may be difficult to read and understand. Unless, you are the parent of a RAD child and then for some reason those few paragraphs mean much more.
The symptoms of Reactive Attachment Disorder parents generally witness are far more specific and obvious. Some of the commons Attachment Disorder Symptoms include:
- A child who is superficially engaging and charming with strangers and visitors.
- A child who is Indiscriminately affectionate with strangers, including hugging and talking about intimate family details.
- A Child who fails to make or maintain eye contact on his or her parent’s terms.
- A child who is not affectionate on his or her parent’s terms, but may be over huggy and clingy on their own terms.
- A Self-destructive and/or accident prone child.
- Hurtful or unsafe with others and material property.
- A child who is cruel to animals.
- Lying about the obvious, nonsense lying. Even when no real motivation for a lie exists.
- Stealing, including items of no use to the child.
- A child with no impulse controls.
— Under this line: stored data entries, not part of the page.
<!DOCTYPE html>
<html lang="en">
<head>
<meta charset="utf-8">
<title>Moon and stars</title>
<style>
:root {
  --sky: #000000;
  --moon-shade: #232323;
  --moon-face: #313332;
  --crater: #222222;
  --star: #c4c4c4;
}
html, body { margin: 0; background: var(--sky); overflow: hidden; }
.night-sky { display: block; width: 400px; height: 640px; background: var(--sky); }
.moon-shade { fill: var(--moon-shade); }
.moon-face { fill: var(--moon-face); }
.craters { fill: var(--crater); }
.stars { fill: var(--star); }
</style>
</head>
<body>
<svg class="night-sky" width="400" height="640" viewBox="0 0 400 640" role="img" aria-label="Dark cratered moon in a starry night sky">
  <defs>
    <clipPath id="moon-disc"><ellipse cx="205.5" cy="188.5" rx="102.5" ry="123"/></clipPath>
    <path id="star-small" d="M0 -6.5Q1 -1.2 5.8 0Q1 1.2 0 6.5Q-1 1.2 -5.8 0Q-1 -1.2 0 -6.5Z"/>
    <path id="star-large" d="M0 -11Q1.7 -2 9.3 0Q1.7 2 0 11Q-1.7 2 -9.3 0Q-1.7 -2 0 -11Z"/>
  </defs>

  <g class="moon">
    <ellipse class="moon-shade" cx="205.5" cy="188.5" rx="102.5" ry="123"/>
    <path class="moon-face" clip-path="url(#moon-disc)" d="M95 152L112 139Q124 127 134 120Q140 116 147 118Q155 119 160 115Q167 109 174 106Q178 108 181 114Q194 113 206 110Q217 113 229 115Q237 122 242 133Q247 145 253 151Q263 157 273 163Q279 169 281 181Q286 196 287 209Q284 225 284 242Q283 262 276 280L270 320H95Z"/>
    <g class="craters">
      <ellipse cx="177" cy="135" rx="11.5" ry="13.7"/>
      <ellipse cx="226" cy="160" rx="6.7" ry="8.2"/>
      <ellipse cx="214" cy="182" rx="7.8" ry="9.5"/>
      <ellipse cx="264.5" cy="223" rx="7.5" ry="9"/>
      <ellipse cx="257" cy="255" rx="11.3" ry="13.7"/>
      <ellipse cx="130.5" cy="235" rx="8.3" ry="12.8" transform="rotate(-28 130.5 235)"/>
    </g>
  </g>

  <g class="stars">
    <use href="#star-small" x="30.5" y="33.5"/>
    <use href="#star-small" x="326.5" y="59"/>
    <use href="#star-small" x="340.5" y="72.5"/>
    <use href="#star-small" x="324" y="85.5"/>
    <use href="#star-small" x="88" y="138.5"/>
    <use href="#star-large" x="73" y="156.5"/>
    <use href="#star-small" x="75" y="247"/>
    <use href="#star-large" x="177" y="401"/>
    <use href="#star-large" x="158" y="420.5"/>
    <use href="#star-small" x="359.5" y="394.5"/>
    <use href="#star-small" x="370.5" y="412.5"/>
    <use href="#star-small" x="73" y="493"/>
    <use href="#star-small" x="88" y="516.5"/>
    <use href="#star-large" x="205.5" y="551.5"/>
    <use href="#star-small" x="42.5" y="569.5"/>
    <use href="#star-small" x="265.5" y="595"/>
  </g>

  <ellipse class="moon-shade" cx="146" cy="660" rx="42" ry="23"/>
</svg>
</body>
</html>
Often labeled as hyperactive.
- Lack of normal developmental and behavior milestones.
- Learning Lags.
- Unable to understand cause and effect.
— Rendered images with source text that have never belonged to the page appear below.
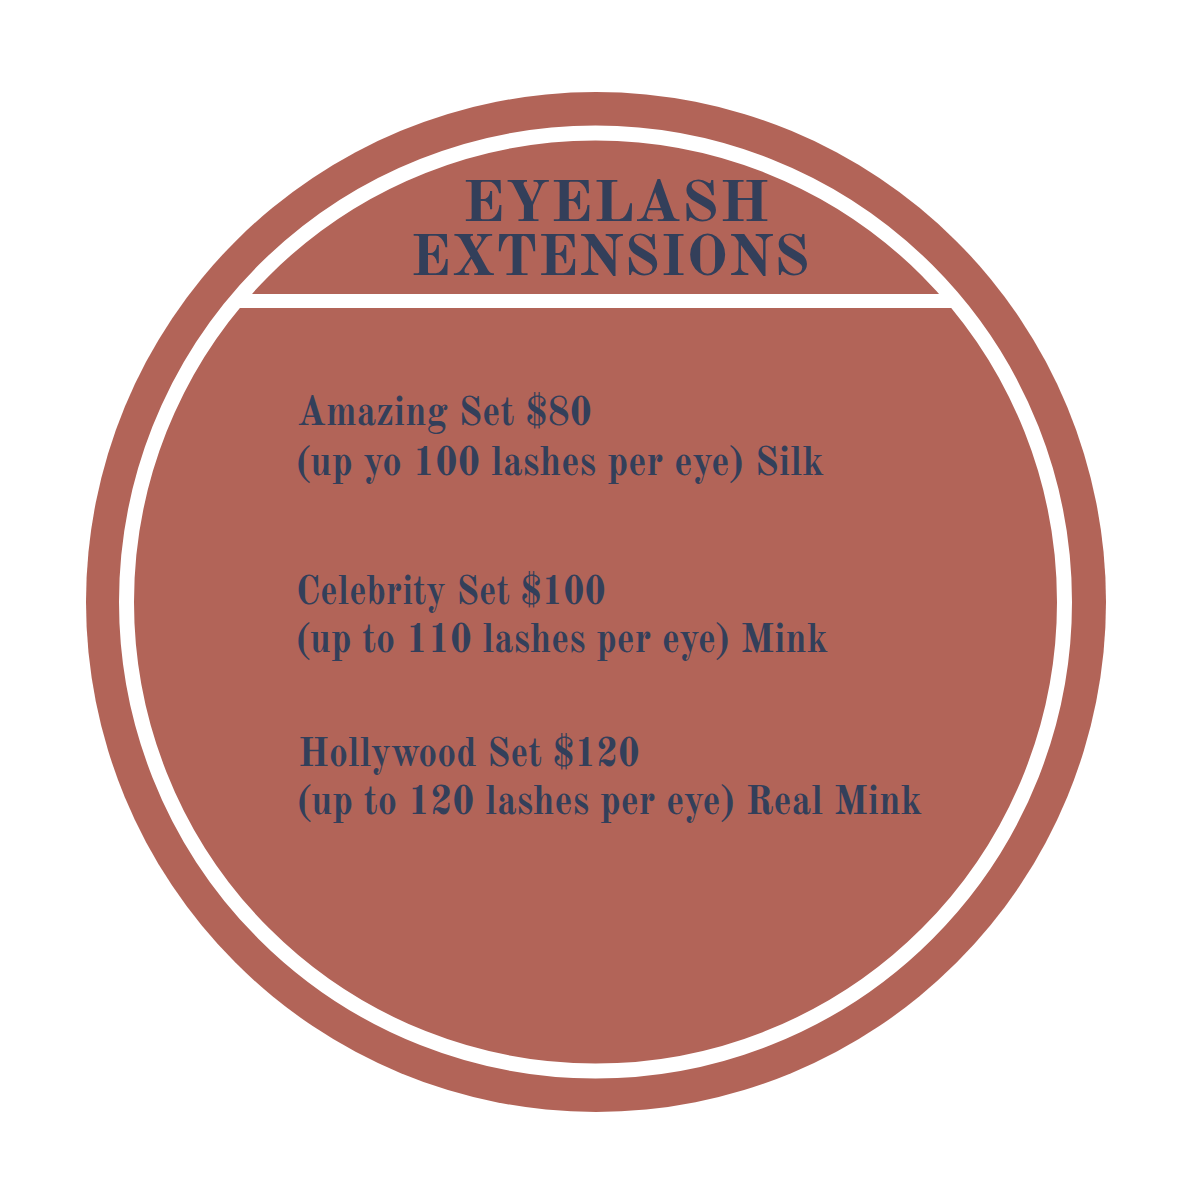
<!DOCTYPE html>
<html lang="en">
<head>
<meta charset="utf-8">
<title>Eyelash Extensions Price Menu</title>
<link rel="stylesheet" href="https://fonts.googleapis.com/css2?family=Old+Standard+TT:wght@400;700&amp;display=swap">
<style>
  :root {
    --paper: #ffffff;
    --terracotta: #b26458;
    --navy: #333f5a;
  }
  html, body { margin: 0; padding: 0; background: var(--paper); overflow: hidden; }
  .menu { display: block; width: 1200px; height: 1200px; }
  .badge { fill: var(--terracotta); }
  .ring { fill: none; stroke: var(--paper); stroke-width: 15; }
  .divider { fill: var(--paper); }
  .menu text { font-family: "Old Standard TT", "Century Schoolbook", serif; font-weight: 700; fill: var(--navy); }
  .heading text { font-size: 58px; }
  .prices text { font-size: 40px; }
</style>
</head>
<body>
<svg class="menu" viewBox="0 0 1200 1200" xmlns="http://www.w3.org/2000/svg">
  <defs>
    <clipPath id="ring-area"><circle cx="595.5" cy="602" r="469"/></clipPath>
  </defs>

  <g class="frame">
    <circle class="badge" cx="596" cy="602" r="510"/>
    <rect class="divider" x="120" y="294" width="960" height="14" clip-path="url(#ring-area)"/>
    <circle class="ring" cx="595.5" cy="602" r="469"/>
  </g>

  <g class="heading">
    <text x="462" y="221" textLength="308" lengthAdjust="spacingAndGlyphs">EYELASH</text>
    <text x="410" y="275" textLength="400" lengthAdjust="spacingAndGlyphs">EXTENSIONS</text>
  </g>

  <g class="prices">
    <g class="set-amazing">
      <text x="297" y="425" textLength="295" lengthAdjust="spacingAndGlyphs">Amazing Set $80</text>
      <text x="296" y="475" textLength="528" lengthAdjust="spacingAndGlyphs">(up yo 100 lashes per eye) Silk</text>
    </g>
    <g class="set-celebrity">
      <text x="296" y="604" textLength="310" lengthAdjust="spacingAndGlyphs">Celebrity Set $100</text>
      <text x="296" y="652" textLength="532" lengthAdjust="spacingAndGlyphs">(up to 110 lashes per eye) Mink</text>
    </g>
    <g class="set-hollywood">
      <text x="298" y="766" textLength="342" lengthAdjust="spacingAndGlyphs">Hollywood Set $120</text>
      <text x="297" y="814" textLength="625" lengthAdjust="spacingAndGlyphs">(up to 120 lashes per eye) Real Mink</text>
    </g>
  </g>
</svg>
</body>
</html>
- Appears to lack a conscience.
- Eating disorders.
- Poor social and peer relationships.
- Some children are preoccupied with fire .
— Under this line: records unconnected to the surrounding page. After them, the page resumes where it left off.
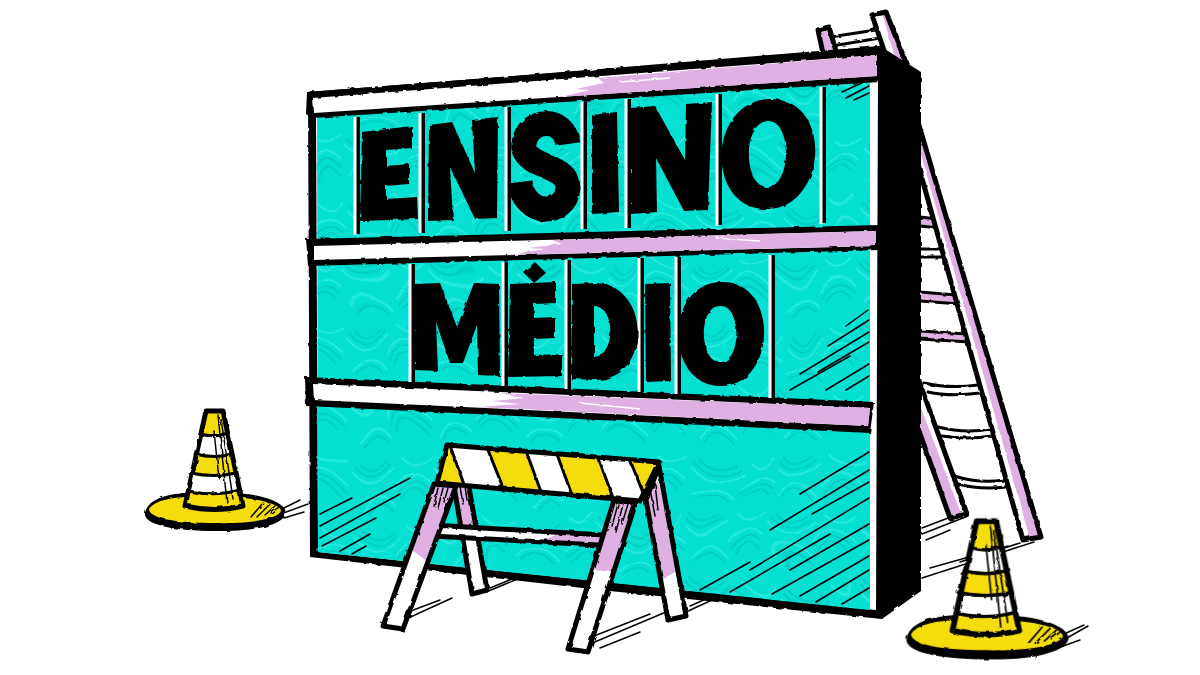
<!DOCTYPE html>
<html lang="pt">
<head>
<meta charset="utf-8">
<title>Ensino Médio</title>
<style>
:root{--paper:#fff;--ink:#050505;--teal:#05e0d3;--teal-dark:#00bdb5;--teal-light:#4cf2e8;--lilac:#dfb0e2;--yellow:#f5dc0c;--shade:#d3b800}
html,body{margin:0;width:1200px;height:675px;overflow:hidden;background:var(--paper)}
svg{display:block;width:1200px;height:675px}
.ink{fill:var(--ink)}
.white{fill:var(--paper)}
.teal{fill:var(--teal)}
.lilac{fill:var(--lilac)}
.yellow{fill:var(--yellow)}
.line{fill:none;stroke:var(--ink);stroke-width:5;stroke-linecap:round;stroke-linejoin:round}
.heavy{stroke-width:8}
.thin{stroke-width:3}
.hatch{fill:none;stroke:var(--ink);stroke-width:1.5;stroke-linecap:round}
.tile-edge{fill:none;stroke:var(--ink);stroke-width:6}
.tile-light{fill:none;stroke:var(--paper);stroke-width:3}
.swirl{fill:none;stroke-width:2;stroke-linecap:round;opacity:.5}
</style>
</head>
<body>
<svg viewBox="0 0 1200 675" role="img" aria-label="Letreiro Ensino Médio em obras, com escada, cavalete e cones">
<defs>
  <filter id="rough" x="-5%" y="-5%" width="110%" height="110%">
    <feTurbulence type="fractalNoise" baseFrequency=".12" numOctaves="2" seed="4" result="noise"/>
    <feDisplacementMap in="SourceGraphic" in2="noise" scale="3"/>
  </filter>
  <filter id="brushed" x="0" y="0" width="100%" height="100%">
    <feTurbulence type="fractalNoise" baseFrequency=".012" numOctaves="2" seed="9" result="noise"/>
    <feDisplacementMap in="SourceGraphic" in2="noise" scale="45"/>
  </filter>
  <pattern id="swirls" width="86" height="64" patternUnits="userSpaceOnUse">
    <g class="swirl" stroke="var(--teal-dark)">
      <path d="M4 12Q22 34 44 14M8 8Q22 26 40 10M50 44Q66 20 84 40M54 48Q68 28 80 46M12 54Q26 38 42 56"/>
    </g>
    <g class="swirl" stroke="var(--teal-light)">
      <path d="M2 18Q22 42 48 18M48 38Q66 12 86 34M8 50Q26 30 46 52M56 8Q70 22 82 6"/>
    </g>
  </pattern>
  <clipPath id="face"><path d="M316 112L870 78V610L316 552Z"/></clipPath>
  <clipPath id="plank"><path d="M447 445L659 462L640 501L437 483Z"/></clipPath>
  <g id="cone">
    <path class="ink" d="M-70 104C-66 84-30 82 0 84C40 82 71 92 71 104C68 118 30 123 0 122C-40 122-72 116-70 104Z"/>
    <path class="yellow" d="M-66 100C-58 88-30 87 0 88C40 87 66 95 66 102C62 111 30 115 0 114C-40 114-66 109-66 100Z"/>
    <path class="white" d="M-9 2L8 2L28 97Q0 104-30 97Z"/>
    <path class="yellow" d="M-9 2L8 2L13 25Q0 28-15 25ZM-20 45Q0 50 17 45L22 65Q0 70-25 64ZM-27 82Q0 88 25 81L28 97Q0 104-30 97Z"/>
    <path class="line thin" d="M-14 25Q0 29 13 24M-20 45Q0 50 17 45M-25 64Q0 69 21 64M-27 82Q0 88 25 81"/>
    <path class="line" d="M-9 2L8 2L28 97Q0 104-30 97Z"/>
    <path class="hatch" d="M3 6L12 94M6 10L18 90M-1 22L4 70M36 108L48 94M42 108L55 95M50 106L60 97M56 104L64 98"/>
  </g>
</defs>

<g id="ground-shadows" class="hatch">
  <path d="M270 518L308 504M276 512L300 500M284 518L304 512"/>
  <path d="M404 620L452 598M408 612L440 600M486 592L520 578M490 588L512 579M590 644L666 612M594 636L650 614M600 648L640 632M686 612L712 600M690 606L706 599"/>
  <path d="M922 534L968 516M922 528L956 515M926 540L950 530M922 578L1034 542M930 568L1008 546M960 562L1020 543"/>
  <path d="M1060 642L1088 626M1064 634L1084 625M1052 650L1080 640"/>
</g>

<g id="ladder" filter="url(#rough)">
  <g id="ladder-top">
    <path class="white" d="M828 38L878 30V40L832 48Z"/>
    <path class="line thin" d="M830 37L876 30M832 46L880 38"/>
    <path class="lilac" d="M818 30L829 27L838 58H824Z"/>
    <path class="line" d="M818 30L829 27L838 58H824Z"/>
    <path class="white" d="M872 15L886 12L908 68H890Z"/>
    <path class="lilac" d="M882 13L886 12L908 68H898Z"/>
    <path class="line" d="M872 15L886 12L908 68H890Z"/>
  </g>
  <g id="ladder-rungs">
    <path class="lilac" d="M920 218L940 219L943 227L920 226ZM920 293L954 294L956 303L920 301ZM920 331L966 333L968 342L920 339Z"/>
    <path class="line thin" d="M920 217L937 219M920 226L940 228M920 249H945M920 257H948M920 292L956 295M920 301L960 304M920 331L968 334M920 339L970 342M924 383Q950 389 978 385M928 392Q950 397 980 393M938 427Q966 434 990 429M942 436Q966 440 992 436M954 476Q980 484 1004 480M958 484Q980 490 1006 487"/>
  </g>
  <path class="white" d="M918 378L967 514L950 518L918 428Z"/>
  <path class="lilac" d="M918 400L962 516L950 518L918 428Z"/>
  <path class="line" d="M918 378L967 514L950 518L918 428Z"/>
  <path class="white" d="M918 122L1041 537L1023 540L918 164Z"/>
  <path class="lilac" d="M918 122L1041 537L1030 539L918 144Z"/>
  <path class="line" d="M918 122L1041 537L1023 540L918 164Z"/>
</g>

<g id="sign-board">
  <path class="ink" filter="url(#rough)" d="M308 92L600 69L880 46L921 72V591L882 619L600 590L310 557Z"/>
  <path class="white" d="M316 112L878 78L876 610L318 552Z"/>
  <path class="teal" d="M317 112L870 78V610L318 552Z"/>
  <g clip-path="url(#face)">
    <rect x="270" y="40" width="650" height="610" fill="url(#swirls)" filter="url(#brushed)"/>
  </g>
  <g id="rails" filter="url(#rough)">
    <path class="ink" d="M307 92L880 48V82L312 118L306 114ZM306 239L880 225V250L308 266ZM305 377L874 402L870 433L306 406Z"/>
    <path class="white" d="M313 98L877 55V76L314 113ZM314 246L876 231V246L314 260ZM313 384L870 408L868 426L314 400Z"/>
    <path class="lilac" d="M598 78L877 55V76L560 97L590 90L576 89L604 83ZM552 240L876 231V246L508 255L546 249L528 248L562 244ZM500 393L870 408L868 426L478 407L520 404L492 401L524 398Z"/>
    <path d="M620 82L670 78M716 238L760 241M580 403L640 409" stroke="var(--paper)" stroke-width="1.5"/>
  </g>
  <g id="letter-tiles">
    <path class="tile-edge" d="M357 117V234M422 113V233M508 107V231M584 102V229M628 99V228M719 94V225M823 87V223M412 264V382M505 262V386M568 260V389M641 258V392M678 257V394M772 255V398"/>
    <path class="tile-light" d="M355 117V235M420 113V233M506 107V231M582 102V229M626 99V228M717 94V226M821 87V224M410 264V382M503 262V386M566 260V389M639 258V392M676 257V394M770 255V398"/>
  </g>
  <g id="hatching" class="hatch">
    <path d="M842 92L868 80M846 98L869 86M854 100L869 93"/>
    <path d="M846 326L868 310M828 346L869 320M800 374L869 332M818 372L869 342M790 390L850 356M826 390L869 364M846 390L869 376"/>
    <path d="M800 494L869 452M770 530L869 470M812 514L869 482M750 570L869 498M730 592L830 534M790 570L869 524M772 594L869 540M800 596L869 556M816 602L869 570M842 604L869 588M700 590L750 562"/>
    <path d="M320 526L410 478M320 538L400 494M322 546L376 518M340 551L370 534M320 514L352 498M352 554L366 546"/>
  </g>
</g>

<g id="word-ensino" class="ink" role="img" aria-label="ENSINO" filter="url(#rough)">
  <path d="M362 132L412 126V148L386 150V166L409 164V184L386 186V199L417 197L418 219L360 221Z"/>
  <path d="M429 125L452 122L475 173L472 120L498 117L497 218L475 219L450 167L453 220L428 221Z"/>
  <path d="M568 144C564 116 528 118 524 143C520 168 569 163 568 188C566 217 524 217 520 182" fill="none" stroke="var(--ink)" stroke-width="25"/>
  <path d="M592 115L617 112L619 212L592 214Z"/>
  <path d="M631 108L655 106L685 160L686 104L712 102L708 210L684 211L656 158L657 212L631 214Z"/>
  <path fill-rule="evenodd" d="M768 99C834 96 828 207 768 209C706 212 706 103 768 99ZM768 121C742 122 743 188 768 187C792 185 792 120 768 121Z"/>
</g>
<g id="word-medio" class="ink" role="img" aria-label="MÉDIO" filter="url(#rough)">
  <path d="M414 284L440 283L457 327L474 283L499 284L500 376L478 375L477 325L463 363H450L436 322L438 371L415 370Z"/>
  <path d="M535 262L546 273L534 283L523 272Z"/>
  <path d="M510 284L556 282V303L534 304V318L555 317V338L534 339V355L562 354V376L508 377Z"/>
  <path fill-rule="evenodd" d="M572 284L594 283C652 283 652 380 596 380L571 379ZM594 306V357C616 356 616 306 594 306Z"/>
  <path d="M645 284L670 283L671 381L646 382Z"/>
  <path fill-rule="evenodd" d="M721 282C780 280 777 386 721 386C664 386 664 283 721 282ZM720 306C698 306 699 362 720 362C742 362 742 305 720 306Z"/>
</g>

<g id="barricade" filter="url(#rough)">
  <g id="back-legs">
    <path class="white" d="M453 480L468 482L487 590L472 594Z"/>
    <path class="lilac" d="M453 480L468 482L476 530L463 540Z"/>
    <path class="line" d="M453 480L468 482L487 590L472 594Z"/>
    <path class="white" d="M646 500L659 466L686 616L668 620Z"/>
    <path class="lilac" d="M648 500L658 480L678 570L662 580Z"/>
    <path class="line" d="M646 500L659 466L686 616L668 620Z"/>
  </g>
  <path class="white" d="M432 525L620 536L616 546L432 536Z"/>
  <path class="lilac" d="M560 533L620 536L616 546L540 542Z"/>
  <path class="line" d="M432 525L620 536L616 546L432 536Z"/>
  <g id="front-legs">
    <path class="white" d="M434 484L456 486L403 629L383 626Z"/>
    <path class="lilac" d="M434 484L456 486L428 562L412 550Z"/>
    <path class="line" d="M434 484L456 486L403 629L383 626Z"/>
    <path class="white" d="M614 500L636 502L588 652L568 649Z"/>
    <path class="lilac" d="M614 500L636 502L614 572L592 570Z"/>
    <path class="line" d="M614 500L636 502L588 652L568 649Z"/>
    <path class="hatch" d="M438 488L434 506M443 488L438 508M448 488L444 502M618 504L612 526M623 504L616 532M628 504L622 524M632 505L628 518M655 484L658 510M651 494L655 516M460 486L463 504M465 486L467 500"/>
  </g>
  <path class="white" d="M447 445L659 462L640 501L437 483Z"/>
  <g clip-path="url(#plank)">
    <path class="yellow" d="M430 440H448L466 490H430ZM484 440H522L544 500H508ZM554 446H594L616 506H576ZM626 450H664V510H650Z"/>
    <path class="line thin" d="M448 440L466 490M484 440L508 500M522 440L544 500M554 446L576 506M594 446L616 506M626 450L650 510"/>
  </g>
  <path class="line" d="M447 445L659 462L640 501L437 483Z"/>
</g>

<g id="cones" filter="url(#rough)">
  <use href="#cone" x="215" y="409"/>
  <use href="#cone" transform="translate(987 519) scale(1.15)"/>
</g>
</svg>
</body>
</html>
- Some children are preoccupation with blood and gore.
- Persistent nonsense questions and chatter
- Abnormal speech patterns, baby talk or nonsense talking, gibberish.
- Triangulation of adults. Manipulation of situations between adults.
- False allegations of abuse.
- Presumptive entitlement issues.
- Parents appear hostile and angry and over controlling.
Most parents who are raising a child with Reactive Attachment Disorder read the list above and find only one or two issues their child doesn’t display as symptoms. Parents who adopt an older child or a child with a history of abuse or neglect generally read this list and realize their child has Reactive Attachment Disorder. Treatment can be very difficult to find and children with RAD ordinarily don’t benefit much from standard methods of mental health treatment. A different approach appears to be needed for children to heal from RAD.
Attachment therapy should involve the parents especially the primary caregiver. Some children actually suffer set-backs in their attachment with their adoptive parents if standard therapy is used. Standard therapy even with children is based on building a relationship between the therapists and the patient. Attachment therapy is based on building the relationship between the child and the parent. It is counter productive to have a child with an attachment disorder build a trusting relationship with another person from outside of the family. Attachment therapy should always include the parents’ participation and the therapists is not there to build a trusting relationship with the child, but instead teach the child to have that relationship with his or her parents.